From the first line to the last, copy the material exactly and leave the pictures out.

**Excerpted records:**
# # #
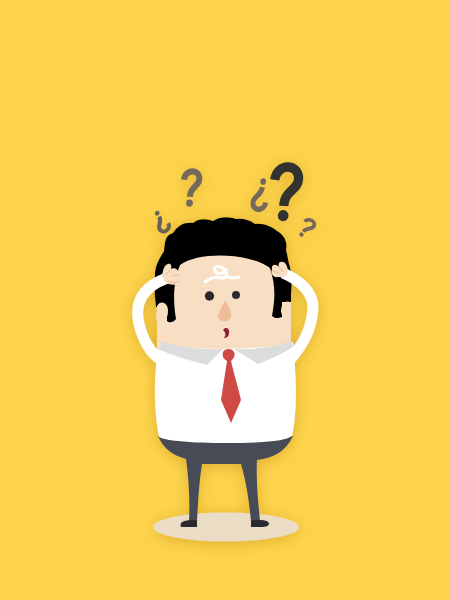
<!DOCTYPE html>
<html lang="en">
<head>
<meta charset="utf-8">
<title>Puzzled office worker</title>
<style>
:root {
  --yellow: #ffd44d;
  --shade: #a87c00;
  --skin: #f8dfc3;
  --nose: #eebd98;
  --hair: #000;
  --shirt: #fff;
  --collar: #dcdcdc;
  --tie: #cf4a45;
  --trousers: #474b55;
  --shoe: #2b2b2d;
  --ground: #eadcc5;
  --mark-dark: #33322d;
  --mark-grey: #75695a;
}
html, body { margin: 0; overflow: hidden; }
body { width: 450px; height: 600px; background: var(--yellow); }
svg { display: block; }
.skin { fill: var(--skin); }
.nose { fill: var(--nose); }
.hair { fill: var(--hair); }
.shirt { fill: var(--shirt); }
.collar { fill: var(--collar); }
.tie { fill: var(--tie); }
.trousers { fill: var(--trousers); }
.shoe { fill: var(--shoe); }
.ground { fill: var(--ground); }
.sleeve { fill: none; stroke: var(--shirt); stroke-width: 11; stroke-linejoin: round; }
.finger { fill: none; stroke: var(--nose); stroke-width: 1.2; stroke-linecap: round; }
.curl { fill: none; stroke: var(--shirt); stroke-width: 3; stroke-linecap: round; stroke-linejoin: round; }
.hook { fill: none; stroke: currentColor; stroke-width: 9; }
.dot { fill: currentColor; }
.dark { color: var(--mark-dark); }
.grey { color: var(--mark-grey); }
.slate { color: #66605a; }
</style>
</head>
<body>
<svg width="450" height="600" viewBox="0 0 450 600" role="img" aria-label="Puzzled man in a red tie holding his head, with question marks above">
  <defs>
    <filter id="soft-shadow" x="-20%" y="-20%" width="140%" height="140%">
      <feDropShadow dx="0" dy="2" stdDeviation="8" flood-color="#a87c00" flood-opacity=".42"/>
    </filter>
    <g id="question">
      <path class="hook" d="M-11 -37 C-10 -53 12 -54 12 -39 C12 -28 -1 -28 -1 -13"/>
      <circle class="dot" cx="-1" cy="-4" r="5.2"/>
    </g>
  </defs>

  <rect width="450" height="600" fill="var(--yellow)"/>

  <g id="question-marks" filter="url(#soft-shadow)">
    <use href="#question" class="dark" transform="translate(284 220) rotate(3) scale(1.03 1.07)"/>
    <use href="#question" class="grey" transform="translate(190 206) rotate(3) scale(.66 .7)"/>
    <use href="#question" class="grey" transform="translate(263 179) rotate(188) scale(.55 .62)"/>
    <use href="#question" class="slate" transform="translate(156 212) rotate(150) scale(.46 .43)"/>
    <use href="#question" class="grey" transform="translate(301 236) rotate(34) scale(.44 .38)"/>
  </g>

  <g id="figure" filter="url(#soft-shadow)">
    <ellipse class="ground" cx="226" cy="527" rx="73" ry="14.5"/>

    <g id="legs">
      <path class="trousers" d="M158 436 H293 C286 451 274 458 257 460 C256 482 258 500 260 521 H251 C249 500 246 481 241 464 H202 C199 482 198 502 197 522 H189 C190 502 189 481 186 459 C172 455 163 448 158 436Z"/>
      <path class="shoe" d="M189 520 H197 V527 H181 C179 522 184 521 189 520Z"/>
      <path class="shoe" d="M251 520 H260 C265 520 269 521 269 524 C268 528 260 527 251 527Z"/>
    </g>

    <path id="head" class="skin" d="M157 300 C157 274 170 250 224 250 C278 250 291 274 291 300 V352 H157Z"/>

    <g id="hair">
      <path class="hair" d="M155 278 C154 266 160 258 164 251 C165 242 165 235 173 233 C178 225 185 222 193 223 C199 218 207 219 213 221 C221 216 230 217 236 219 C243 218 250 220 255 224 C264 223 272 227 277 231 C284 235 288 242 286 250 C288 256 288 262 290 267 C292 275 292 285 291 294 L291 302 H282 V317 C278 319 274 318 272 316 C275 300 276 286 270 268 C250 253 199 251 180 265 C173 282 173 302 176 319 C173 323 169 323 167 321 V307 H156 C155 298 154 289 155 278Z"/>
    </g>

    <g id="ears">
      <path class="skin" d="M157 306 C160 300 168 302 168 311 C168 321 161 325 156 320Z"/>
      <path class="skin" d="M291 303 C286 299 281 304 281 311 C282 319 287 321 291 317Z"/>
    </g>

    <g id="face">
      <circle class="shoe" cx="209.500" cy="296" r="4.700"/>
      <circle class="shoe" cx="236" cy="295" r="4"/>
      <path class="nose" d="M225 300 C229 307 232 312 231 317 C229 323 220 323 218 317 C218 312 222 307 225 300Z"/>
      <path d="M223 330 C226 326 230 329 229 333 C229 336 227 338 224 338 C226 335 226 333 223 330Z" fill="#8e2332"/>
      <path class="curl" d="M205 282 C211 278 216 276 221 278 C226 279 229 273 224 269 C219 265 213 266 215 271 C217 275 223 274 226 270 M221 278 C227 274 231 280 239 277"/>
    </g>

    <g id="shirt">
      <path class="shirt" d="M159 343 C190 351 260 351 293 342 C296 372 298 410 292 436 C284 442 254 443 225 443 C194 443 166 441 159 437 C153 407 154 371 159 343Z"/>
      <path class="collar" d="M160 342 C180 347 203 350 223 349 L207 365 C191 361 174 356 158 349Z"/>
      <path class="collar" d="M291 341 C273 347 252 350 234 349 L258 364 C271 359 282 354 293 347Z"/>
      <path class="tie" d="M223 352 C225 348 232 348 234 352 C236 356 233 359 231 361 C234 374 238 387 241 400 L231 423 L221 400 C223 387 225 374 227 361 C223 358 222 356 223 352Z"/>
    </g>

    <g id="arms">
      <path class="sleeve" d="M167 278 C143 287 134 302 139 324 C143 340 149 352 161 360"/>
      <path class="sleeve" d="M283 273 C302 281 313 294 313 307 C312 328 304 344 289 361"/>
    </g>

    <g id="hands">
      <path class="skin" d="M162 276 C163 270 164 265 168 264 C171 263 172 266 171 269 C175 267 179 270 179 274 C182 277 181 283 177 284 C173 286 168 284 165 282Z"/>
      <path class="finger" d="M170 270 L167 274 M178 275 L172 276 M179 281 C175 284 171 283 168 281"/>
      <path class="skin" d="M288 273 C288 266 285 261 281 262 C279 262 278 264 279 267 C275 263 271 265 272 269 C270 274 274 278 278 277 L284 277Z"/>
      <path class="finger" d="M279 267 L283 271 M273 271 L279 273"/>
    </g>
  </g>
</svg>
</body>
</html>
# # #
**Response box:**
<!DOCTYPE html>
<html lang="en">
<head>
<meta charset="utf-8">
<title>Puzzled office worker</title>
<style>
:root {
  --yellow: #ffd44d;
  --shade: #a87c00;
  --skin: #f8dfc3;
  --nose: #eebd98;
  --hair: #000;
  --shirt: #fff;
  --collar: #dcdcdc;
  --tie: #cf4a45;
  --trousers: #474b55;
  --shoe: #2b2b2d;
  --ground: #eadcc5;
  --mark-dark: #33322d;
  --mark-grey: #75695a;
}
html, body { margin: 0; overflow: hidden; }
body { width: 450px; height: 600px; background: var(--yellow); }
svg { display: block; }
.skin { fill: var(--skin); }
.nose { fill: var(--nose); }
.hair { fill: var(--hair); }
.shirt { fill: var(--shirt); }
.collar { fill: var(--collar); }
.tie { fill: var(--tie); }
.trousers { fill: var(--trousers); }
.shoe { fill: var(--shoe); }
.ground { fill: var(--ground); }
.sleeve { fill: none; stroke: var(--shirt); stroke-width: 11; stroke-linejoin: round; }
.finger { fill: none; stroke: var(--nose); stroke-width: 1.2; stroke-linecap: round; }
.curl { fill: none; stroke: var(--shirt); stroke-width: 3; stroke-linecap: round; stroke-linejoin: round; }
.hook { fill: none; stroke: currentColor; stroke-width: 9; }
.dot { fill: currentColor; }
.dark { color: var(--mark-dark); }
.grey { color: var(--mark-grey); }
.slate { color: #66605a; }
</style>
</head>
<body>
<svg width="450" height="600" viewBox="0 0 450 600" role="img" aria-label="Puzzled man in a red tie holding his head, with question marks above">
  <defs>
    <filter id="soft-shadow" x="-20%" y="-20%" width="140%" height="140%">
      <feDropShadow dx="0" dy="2" stdDeviation="8" flood-color="#a87c00" flood-opacity=".42"/>
    </filter>
    <g id="question">
      <path class="hook" d="M-11 -37 C-10 -53 12 -54 12 -39 C12 -28 -1 -28 -1 -13"/>
      <circle class="dot" cx="-1" cy="-4" r="5.2"/>
    </g>
  </defs>

  <rect width="450" height="600" fill="var(--yellow)"/>

  <g id="question-marks" filter="url(#soft-shadow)">
    <use href="#question" class="dark" transform="translate(284 220) rotate(3) scale(1.03 1.07)"/>
    <use href="#question" class="grey" transform="translate(190 206) rotate(3) scale(.66 .7)"/>
    <use href="#question" class="grey" transform="translate(263 179) rotate(188) scale(.55 .62)"/>
    <use href="#question" class="slate" transform="translate(156 212) rotate(150) scale(.46 .43)"/>
    <use href="#question" class="grey" transform="translate(301 236) rotate(34) scale(.44 .38)"/>
  </g>

  <g id="figure" filter="url(#soft-shadow)">
    <ellipse class="ground" cx="226" cy="527" rx="73" ry="14.5"/>

    <g id="legs">
      <path class="trousers" d="M158 436 H293 C286 451 274 458 257 460 C256 482 258 500 260 521 H251 C249 500 246 481 241 464 H202 C199 482 198 502 197 522 H189 C190 502 189 481 186 459 C172 455 163 448 158 436Z"/>
      <path class="shoe" d="M189 520 H197 V527 H181 C179 522 184 521 189 520Z"/>
      <path class="shoe" d="M251 520 H260 C265 520 269 521 269 524 C268 528 260 527 251 527Z"/>
    </g>

    <path id="head" class="skin" d="M157 300 C157 274 170 250 224 250 C278 250 291 274 291 300 V352 H157Z"/>

    <g id="hair">
      <path class="hair" d="M155 278 C154 266 160 258 164 251 C165 242 165 235 173 233 C178 225 185 222 193 223 C199 218 207 219 213 221 C221 216 230 217 236 219 C243 218 250 220 255 224 C264 223 272 227 277 231 C284 235 288 242 286 250 C288 256 288 262 290 267 C292 275 292 285 291 294 L291 302 H282 V317 C278 319 274 318 272 316 C275 300 276 286 270 268 C250 253 199 251 180 265 C173 282 173 302 176 319 C173 323 169 323 167 321 V307 H156 C155 298 154 289 155 278Z"/>
    </g>

    <g id="ears">
      <path class="skin" d="M157 306 C160 300 168 302 168 311 C168 321 161 325 156 320Z"/>
      <path class="skin" d="M291 303 C286 299 281 304 281 311 C282 319 287 321 291 317Z"/>
    </g>

    <g id="face">
      <circle class="shoe" cx="209.500" cy="296" r="4.700"/>
      <circle class="shoe" cx="236" cy="295" r="4"/>
      <path class="nose" d="M225 300 C229 307 232 312 231 317 C229 323 220 323 218 317 C218 312 222 307 225 300Z"/>
      <path d="M223 330 C226 326 230 329 229 333 C229 336 227 338 224 338 C226 335 226 333 223 330Z" fill="#8e2332"/>
      <path class="curl" d="M205 282 C211 278 216 276 221 278 C226 279 229 273 224 269 C219 265 213 266 215 271 C217 275 223 274 226 270 M221 278 C227 274 231 280 239 277"/>
    </g>

    <g id="shirt">
      <path class="shirt" d="M159 343 C190 351 260 351 293 342 C296 372 298 410 292 436 C284 442 254 443 225 443 C194 443 166 441 159 437 C153 407 154 371 159 343Z"/>
      <path class="collar" d="M160 342 C180 347 203 350 223 349 L207 365 C191 361 174 356 158 349Z"/>
      <path class="collar" d="M291 341 C273 347 252 350 234 349 L258 364 C271 359 282 354 293 347Z"/>
      <path class="tie" d="M223 352 C225 348 232 348 234 352 C236 356 233 359 231 361 C234 374 238 387 241 400 L231 423 L221 400 C223 387 225 374 227 361 C223 358 222 356 223 352Z"/>
    </g>

    <g id="arms">
      <path class="sleeve" d="M167 278 C143 287 134 302 139 324 C143 340 149 352 161 360"/>
      <path class="sleeve" d="M283 273 C302 281 313 294 313 307 C312 328 304 344 289 361"/>
    </g>

    <g id="hands">
      <path class="skin" d="M162 276 C163 270 164 265 168 264 C171 263 172 266 171 269 C175 267 179 270 179 274 C182 277 181 283 177 284 C173 286 168 284 165 282Z"/>
      <path class="finger" d="M170 270 L167 274 M178 275 L172 276 M179 281 C175 284 171 283 168 281"/>
      <path class="skin" d="M288 273 C288 266 285 261 281 262 C279 262 278 264 279 267 C275 263 271 265 272 269 C270 274 274 278 278 277 L284 277Z"/>
      <path class="finger" d="M279 267 L283 271 M273 271 L279 273"/>
    </g>
  </g>
</svg>
</body>
</html>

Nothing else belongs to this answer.